Striking Canada Post workers keep their hands warm as they picket at the South Central sorting facility in Toronto on Tuesday, November 13, 2018. THE CANADIAN PRESS/Frank Gunn

Mail service halted in Ottawa as Commons looks to take up back-to-work bill

The capital, as well as smaller towns in Ontario and British Columbia, are all being targeted by rotating strikes by the Canadian Union of Postal Workers.

Striking Canada Post workers are shutting down the mail in Ottawa today as the House of Commons takes up legislation that would force them back to work.

The capital, as well as smaller towns in Ontario and British Columbia, and Sherbrooke, Que., are all being targeted by rotating strikes by the Canadian Union of Postal Workers.

Members of the Canadian Union of Postal Workers have held rotating walkouts for a month, causing massive backlogs of unsorted mail and packages at postal depots.

On Thursday, Labour Minister Patty Hajdu tabled a bill to end mail disruptions across the country but debate on it was held back to give a special mediator time to settle the dispute.
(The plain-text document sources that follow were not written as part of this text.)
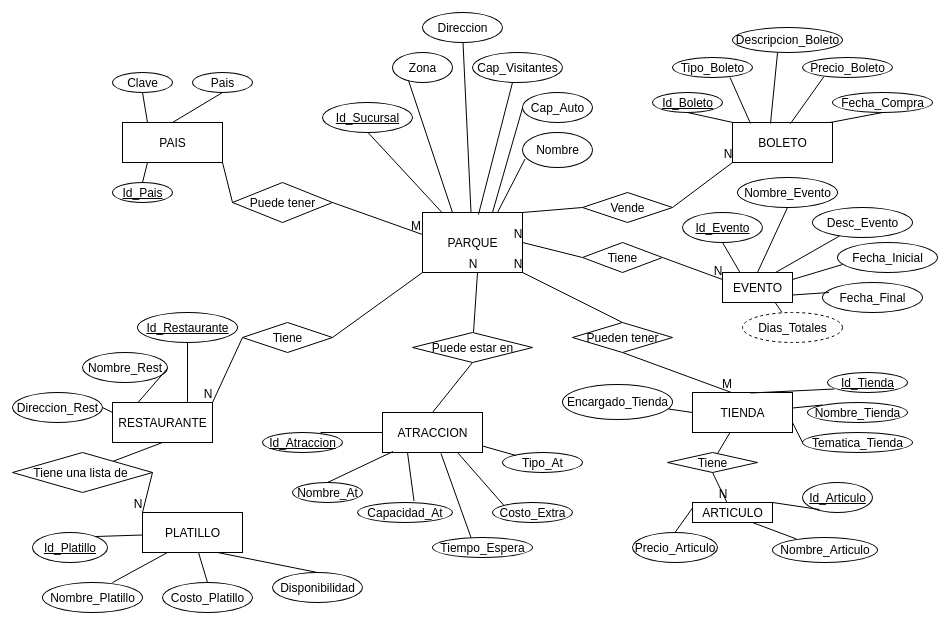
<!DOCTYPE html>
<html lang="es">
<head>
<meta charset="utf-8">
<title>Diagrama entidad-relación: Parque</title>
<style>
:root { --ink: #000; --paper: #fff; }
* { box-sizing: border-box; }
html, body { margin: 0; overflow: hidden; background: var(--paper); }
.diagram {
  position: relative; width: 950px; height: 625px; overflow: hidden;
  background: var(--paper); color: var(--ink);
  font: 12px/14px "Liberation Sans", Arial, sans-serif;
}
.entity, .attribute, .relation, .cardinality {
  position: absolute; left: var(--x); top: var(--y); width: var(--w); height: var(--h);
  display: flex; align-items: center; justify-content: center; white-space: nowrap;
}
.entity, .attribute { border: 1px solid var(--ink); background: var(--paper); }
.attribute { border-radius: 50%; }
.key { text-decoration: underline; }
.derived { border-color: transparent; }
.cardinality { --w: 16px; --h: 14px; }
.lines { position: absolute; inset: 0; fill: none; stroke: var(--ink); stroke-width: 1; }
.diamonds { fill: var(--paper); }
</style>
</head>
<body>
<main class="diagram">

<!-- Entidades -->
<div class="entity" style="--x:122px;--y:122px;--w:101px;--h:41px">PAIS</div>
<div class="entity" style="--x:422px;--y:212px;--w:101px;--h:61px">PARQUE</div>
<div class="entity" style="--x:732px;--y:122px;--w:101px;--h:41px">BOLETO</div>
<div class="entity" style="--x:722px;--y:272px;--w:71px;--h:31px">EVENTO</div>
<div class="entity" style="--x:112px;--y:402px;--w:101px;--h:41px">RESTAURANTE</div>
<div class="entity" style="--x:142px;--y:512px;--w:101px;--h:41px">PLATILLO</div>
<div class="entity" style="--x:382px;--y:412px;--w:101px;--h:41px">ATRACCION</div>
<div class="entity" style="--x:692px;--y:392px;--w:101px;--h:41px">TIENDA</div>
<div class="entity" style="--x:692px;--y:502px;--w:81px;--h:21px">ARTICULO</div>

<!-- Atributos: país -->
<div class="attribute" style="--x:112px;--y:72px;--w:61px;--h:21px">Clave</div>
<div class="attribute" style="--x:192px;--y:72px;--w:61px;--h:21px">Pais</div>
<div class="attribute key" style="--x:112px;--y:182px;--w:61px;--h:21px">Id_Pais</div>

<!-- Atributos: parque -->
<div class="attribute" style="--x:422px;--y:12px;--w:81px;--h:31px">Direccion</div>
<div class="attribute" style="--x:392px;--y:52px;--w:61px;--h:31px">Zona</div>
<div class="attribute" style="--x:472px;--y:52px;--w:91px;--h:31px">Cap_Visitantes</div>
<div class="attribute key" style="--x:322px;--y:102px;--w:91px;--h:31px">Id_Sucursal</div>
<div class="attribute" style="--x:522px;--y:92px;--w:71px;--h:31px">Cap_Auto</div>
<div class="attribute" style="--x:522px;--y:132px;--w:71px;--h:36px">Nombre</div>

<!-- Atributos: boleto -->
<div class="attribute" style="--x:732px;--y:27px;--w:111px;--h:26px">Descripcion_Boleto</div>
<div class="attribute" style="--x:672px;--y:57px;--w:81px;--h:21px">Tipo_Boleto</div>
<div class="attribute" style="--x:802px;--y:57px;--w:91px;--h:21px">Precio_Boleto</div>
<div class="attribute key" style="--x:652px;--y:92px;--w:71px;--h:21px">Id_Boleto</div>
<div class="attribute" style="--x:832px;--y:92px;--w:101px;--h:21px">Fecha_Compra</div>

<!-- Atributos: evento -->
<div class="attribute" style="--x:737px;--y:177px;--w:101px;--h:31px">Nombre_Evento</div>
<div class="attribute key" style="--x:682px;--y:212px;--w:81px;--h:31px">Id_Evento</div>
<div class="attribute" style="--x:812px;--y:207px;--w:101px;--h:31px">Desc_Evento</div>
<div class="attribute" style="--x:837px;--y:242px;--w:101px;--h:31px">Fecha_Inicial</div>
<div class="attribute" style="--x:822px;--y:282px;--w:101px;--h:31px">Fecha_Final</div>
<div class="attribute derived" style="--x:742px;--y:312px;--w:101px;--h:31px">Dias_Totales</div>

<!-- Atributos: restaurante -->
<div class="attribute key" style="--x:137px;--y:312px;--w:101px;--h:31px">Id_Restaurante</div>
<div class="attribute" style="--x:82px;--y:352px;--w:86px;--h:31px">Nombre_Rest</div>
<div class="attribute" style="--x:12px;--y:392px;--w:91px;--h:31px">Direccion_Rest</div>

<!-- Atributos: platillo -->
<div class="attribute key" style="--x:32px;--y:532px;--w:76px;--h:31px">Id_Platillo</div>
<div class="attribute" style="--x:42px;--y:582px;--w:101px;--h:31px">Nombre_Platillo</div>
<div class="attribute" style="--x:162px;--y:582px;--w:91px;--h:31px">Costo_Platillo</div>
<div class="attribute" style="--x:272px;--y:572px;--w:91px;--h:31px">Disponibilidad</div>

<!-- Atributos: atracción -->
<div class="attribute key" style="--x:262px;--y:432px;--w:81px;--h:21px">Id_Atraccion</div>
<div class="attribute" style="--x:292px;--y:482px;--w:71px;--h:21px">Nombre_At</div>
<div class="attribute" style="--x:357px;--y:502px;--w:96px;--h:21px">Capacidad_At</div>
<div class="attribute" style="--x:432px;--y:537px;--w:101px;--h:21px">Tiempo_Espera</div>
<div class="attribute" style="--x:492px;--y:502px;--w:81px;--h:21px">Costo_Extra</div>
<div class="attribute" style="--x:502px;--y:452px;--w:81px;--h:21px">Tipo_At</div>

<!-- Atributos: tienda -->
<div class="attribute" style="--x:562px;--y:384px;--w:111px;--h:36px">Encargado_Tienda</div>
<div class="attribute key" style="--x:827px;--y:372px;--w:81px;--h:21px">Id_Tienda</div>
<div class="attribute" style="--x:807px;--y:402px;--w:101px;--h:21px">Nombre_Tienda</div>
<div class="attribute" style="--x:802px;--y:432px;--w:111px;--h:21px">Tematica_Tienda</div>

<!-- Atributos: artículo -->
<div class="attribute key" style="--x:802px;--y:482px;--w:71px;--h:31px">Id_Articulo</div>
<div class="attribute" style="--x:632px;--y:532px;--w:86px;--h:31px">Precio_Articulo</div>
<div class="attribute" style="--x:772px;--y:537px;--w:106px;--h:26px">Nombre_Articulo</div>

<svg class="lines" width="950" height="625" viewBox="0 0 950 625" aria-hidden="true">
  <g class="attribute-links">
    <path d="M142.500 92.500 147.500 122.500M222.500 92.500 172.500 122.500M147.500 162.500 142.500 182.500"/>
    <path d="M463 42.500 471 212.500M408.500 80.500 452.500 212.500M512.500 82.500 478.500 214.500M368 132.500 442 212.500M522.500 108 492.500 212.500M525 159 497.500 212.500"/>
    <path d="M777.500 53 770.500 123.500M730 77.500 750.500 123.500M824 76.500 790.500 123.500M687.500 112.500 733 122.500M882.500 112.500 830 122.500"/>
    <path d="M787.500 207.500 757.500 272.500M722.500 242.500 740 272.500M839.500 236 775.500 272.500M842.500 264.500 792.500 279.500M829 292.500 792.500 295M775.500 303 782 312.500"/>
    <path d="M187.500 342.500V402.500M167.500 368.500 138 402.500M102.500 407.500 112.500 412.500"/>
    <path d="M96 536.500 142.500 535M112.500 582.500 167.500 552.500M207.500 582.500 198.500 552.500M317.500 572.500 217.500 552.500"/>
    <path d="M320.500 432.500H382.500M327.500 482.500 393 451.500M414 501 407.500 452.500M471 537.500 441 453.500M504 505.500 457.500 452.500M516 455.500 482.500 446"/>
    <path d="M668.500 409 692.500 412.500M834.500 389 750.500 393M822.500 405 792.500 408M802.500 442.500 792.500 422.500"/>
    <path d="M819.500 509.500 772.500 502.500M675 532.500 692.500 508M796.500 539 752.500 522.500"/>
  </g>
  <g class="relation-links">
    <path d="M222.500 162.500 232.500 202.500M332.500 202.500 422.500 234.500"/>
    <path d="M522.500 212.500 582.500 207.500M672.500 207.500 732.500 162.500"/>
    <path d="M522.500 242.500 582.500 257.500M662.500 257.500 722.500 279.500"/>
    <path d="M422.500 272.500 332.500 337.500M242.500 337.500 212.500 402.500"/>
    <path d="M477.500 272.500 473.500 332.500M472.500 362.500 432.500 412.500"/>
    <path d="M522.500 272.500 622.500 322.500M622.500 352.500 731.500 392.500"/>
    <path d="M162.500 442.500 112.500 461.500M152.500 472.500 142.500 512.500"/>
    <path d="M730 432.500 717.500 453.500M712.500 472.500 727 502.500"/>
  </g>
  <g class="diamonds">
    <polygon points="232.500,202.500 282.500,182.500 332.500,202.500 282.500,222.500"/>
    <polygon points="582.500,207.500 627.500,192.500 672.500,207.500 627.500,222.500"/>
    <polygon points="582.500,257.500 622.500,242.500 662.500,257.500 622.500,272.500"/>
    <polygon points="242.500,337.500 287.500,322.500 332.500,337.500 287.500,352.500"/>
    <polygon points="412.500,347.500 472.500,332.500 532.500,347.500 472.500,362.500"/>
    <polygon points="572.500,337.500 622.500,322.500 672.500,337.500 622.500,352.500"/>
    <polygon points="12.500,472.500 82.500,452.500 152.500,472.500 82.500,492.500"/>
    <polygon points="667.500,462.500 712.500,452.500 757.500,462.500 712.500,472.500"/>
  </g>
  <ellipse class="derived-outline" cx="792.500" cy="327.500" rx="50" ry="15" stroke-dasharray="3 3"/>
</svg>

<!-- Relaciones -->
<div class="relation" style="--x:232px;--y:182px;--w:101px;--h:41px">Puede tener</div>
<div class="relation" style="--x:582px;--y:192px;--w:91px;--h:31px">Vende</div>
<div class="relation" style="--x:582px;--y:242px;--w:81px;--h:31px">Tiene</div>
<div class="relation" style="--x:242px;--y:322px;--w:91px;--h:31px">Tiene</div>
<div class="relation" style="--x:412px;--y:332px;--w:121px;--h:31px">Puede estar en</div>
<div class="relation" style="--x:572px;--y:322px;--w:101px;--h:31px">Pueden tener</div>
<div class="relation" style="--x:10px;--y:452px;--w:141px;--h:41px">Tiene una lista de</div>
<div class="relation" style="--x:667px;--y:452px;--w:91px;--h:21px">Tiene</div>

<!-- Cardinalidades -->
<div class="cardinality" style="--x:408px;--y:219px">M</div>
<div class="cardinality" style="--x:510px;--y:227px">N</div>
<div class="cardinality" style="--x:465px;--y:257px">N</div>
<div class="cardinality" style="--x:510px;--y:257px">N</div>
<div class="cardinality" style="--x:720px;--y:147px">N</div>
<div class="cardinality" style="--x:710px;--y:264px">N</div>
<div class="cardinality" style="--x:200px;--y:387px">N</div>
<div class="cardinality" style="--x:130px;--y:497px">N</div>
<div class="cardinality" style="--x:719px;--y:377px">M</div>
<div class="cardinality" style="--x:715px;--y:487px">N</div>

</main>
</body>
</html>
Hajdu said the Liberal government brought forward the legislation after exhausting every option, adding it has a responsibility to all Canadians and businesses that drive the economy.

Canada Post says it could take weeks — even stretching into 2019 — to clear the backlog that has built up, especially at major sorting centres in Toronto, Montreal and Vancouver.

Read more: B.C. postal worker accuses Canada Post of questionable tactics during strike

Read more: Canada Post strikes continue in Kelowna

The Canadian Press

Like us on Facebook and follow us on Twitter.

Get local stories you won't find anywhere else right to your inbox.
Sign up here

Just Posted

North Island College announces 2020 graduation award winners

North Island College has announced the award recipients for the 2020 Graduation… Continue reading

Couple opts for plan B for wedding in Courtenay

Pandemic restrictions prompt April Powell and Hayden Eely to change plans for the big day

‘Someone knows something’: a look into Vancouver Island missing persons with interactive map

There are more than three dozen people listed as missing throughout Vancouver Island

Provincial COVID-19 data can now be used for B.C. to prepare for a second wave

In the past week, B.C. has seen a slight spike in daily test-positive case counts

Union Bay water plant now finished

Work allows health authority to lift boil water advisory

Islanders want BC Ferries to follow order that lets residents board before tourists

For ferry-dependent communities, ferries are often the sole practical lifeline to work, school or medical appointments.

Beverly Hills 90210 star’s family selling Vancouver Island Beach Resort

You can own Jason Priestley’s Terrace Beach Resort in Ucluelet for less than $5 million

Genetic detectives begin work to trace spread of COVID-19 in Canada

The kinds of genetic technology being used for this project did not exist when SARS hit Canada in 2003

Sports fishers protest Fraser River Chinook closures

Public Fishery Alliance wants hatchery fish open for harvest

B.C. Ferries increasing passenger capacity after COVID-19 restrictions

Transport Canada 50-per-cent limit being phased out, no current plans to provide masks

Amber Alert for two Quebec girls cancelled after bodies found

Romy Carpentier, 6, Norah Carpentier, 11, and their father, Martin Carpentier, missing since Wednesday

B.C. man prepares to be first to receive double-hand transplant in Canada

After the surgery, transplant patients face a long recovery

Grocers appear before MPs to explain decision to cut pandemic pay

Executives from three of Canada’s largest grocery chains have defended their decision to end temporary wage increases

Most Read